Pictures stay out of this copy; please retype only the lines from the start of the records through the line with "border-box; margin: 0;".
[Entries provided — start]
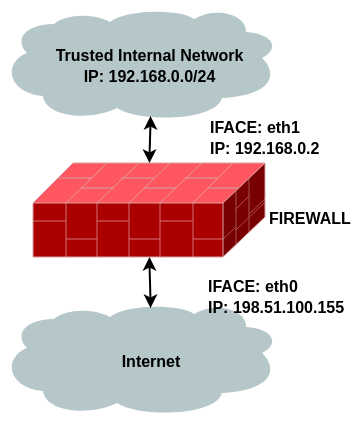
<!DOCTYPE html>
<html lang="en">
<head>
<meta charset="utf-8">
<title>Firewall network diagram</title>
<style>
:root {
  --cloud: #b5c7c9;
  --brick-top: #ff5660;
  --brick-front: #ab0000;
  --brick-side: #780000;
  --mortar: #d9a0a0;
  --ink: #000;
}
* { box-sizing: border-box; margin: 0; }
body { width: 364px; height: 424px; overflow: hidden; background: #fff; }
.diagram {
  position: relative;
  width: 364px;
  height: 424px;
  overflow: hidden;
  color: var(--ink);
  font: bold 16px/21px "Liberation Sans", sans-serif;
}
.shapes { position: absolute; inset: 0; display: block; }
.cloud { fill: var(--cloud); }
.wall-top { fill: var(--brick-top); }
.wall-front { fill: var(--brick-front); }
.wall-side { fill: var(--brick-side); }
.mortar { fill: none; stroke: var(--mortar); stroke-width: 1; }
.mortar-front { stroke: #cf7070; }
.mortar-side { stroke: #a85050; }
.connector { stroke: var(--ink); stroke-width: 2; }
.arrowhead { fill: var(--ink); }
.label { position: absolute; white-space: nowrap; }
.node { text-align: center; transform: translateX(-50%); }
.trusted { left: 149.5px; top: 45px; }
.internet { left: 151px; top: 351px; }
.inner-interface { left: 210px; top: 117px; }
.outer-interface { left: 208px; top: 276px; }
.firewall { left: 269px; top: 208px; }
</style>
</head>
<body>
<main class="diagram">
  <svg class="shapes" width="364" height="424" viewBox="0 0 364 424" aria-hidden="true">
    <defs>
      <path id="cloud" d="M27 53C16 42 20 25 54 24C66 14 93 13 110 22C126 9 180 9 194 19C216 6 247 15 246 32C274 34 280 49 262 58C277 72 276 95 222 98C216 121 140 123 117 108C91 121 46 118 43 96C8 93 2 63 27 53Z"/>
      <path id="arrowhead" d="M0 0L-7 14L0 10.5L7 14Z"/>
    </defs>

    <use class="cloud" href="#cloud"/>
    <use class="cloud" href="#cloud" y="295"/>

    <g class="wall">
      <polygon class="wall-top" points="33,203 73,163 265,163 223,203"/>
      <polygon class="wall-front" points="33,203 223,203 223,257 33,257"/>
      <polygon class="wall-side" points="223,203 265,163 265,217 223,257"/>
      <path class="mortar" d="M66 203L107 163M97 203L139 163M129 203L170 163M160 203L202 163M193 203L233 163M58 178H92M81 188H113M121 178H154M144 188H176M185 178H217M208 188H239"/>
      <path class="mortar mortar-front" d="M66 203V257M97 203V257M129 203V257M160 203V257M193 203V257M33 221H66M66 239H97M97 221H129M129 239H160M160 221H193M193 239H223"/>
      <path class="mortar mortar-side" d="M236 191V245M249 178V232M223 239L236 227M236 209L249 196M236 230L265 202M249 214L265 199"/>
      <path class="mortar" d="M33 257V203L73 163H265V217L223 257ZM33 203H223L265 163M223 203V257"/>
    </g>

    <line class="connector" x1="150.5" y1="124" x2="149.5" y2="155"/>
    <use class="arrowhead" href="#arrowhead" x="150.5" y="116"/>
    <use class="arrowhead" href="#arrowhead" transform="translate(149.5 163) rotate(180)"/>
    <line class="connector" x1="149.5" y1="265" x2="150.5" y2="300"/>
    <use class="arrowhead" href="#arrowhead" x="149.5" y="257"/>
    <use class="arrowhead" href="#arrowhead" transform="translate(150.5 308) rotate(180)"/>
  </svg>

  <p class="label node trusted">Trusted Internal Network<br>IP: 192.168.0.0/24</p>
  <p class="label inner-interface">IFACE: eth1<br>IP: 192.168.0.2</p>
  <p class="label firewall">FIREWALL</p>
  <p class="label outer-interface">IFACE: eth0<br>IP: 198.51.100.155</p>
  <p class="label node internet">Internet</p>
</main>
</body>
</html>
[Entries provided — finish]
Completed task:
<!DOCTYPE html>
<html lang="en">
<head>
<meta charset="utf-8">
<title>Firewall network diagram</title>
<style>
:root {
  --cloud: #b5c7c9;
  --brick-top: #ff5660;
  --brick-front: #ab0000;
  --brick-side: #780000;
  --mortar: #d9a0a0;
  --ink: #000;
}
* { box-sizing: border-box; margin: 0; }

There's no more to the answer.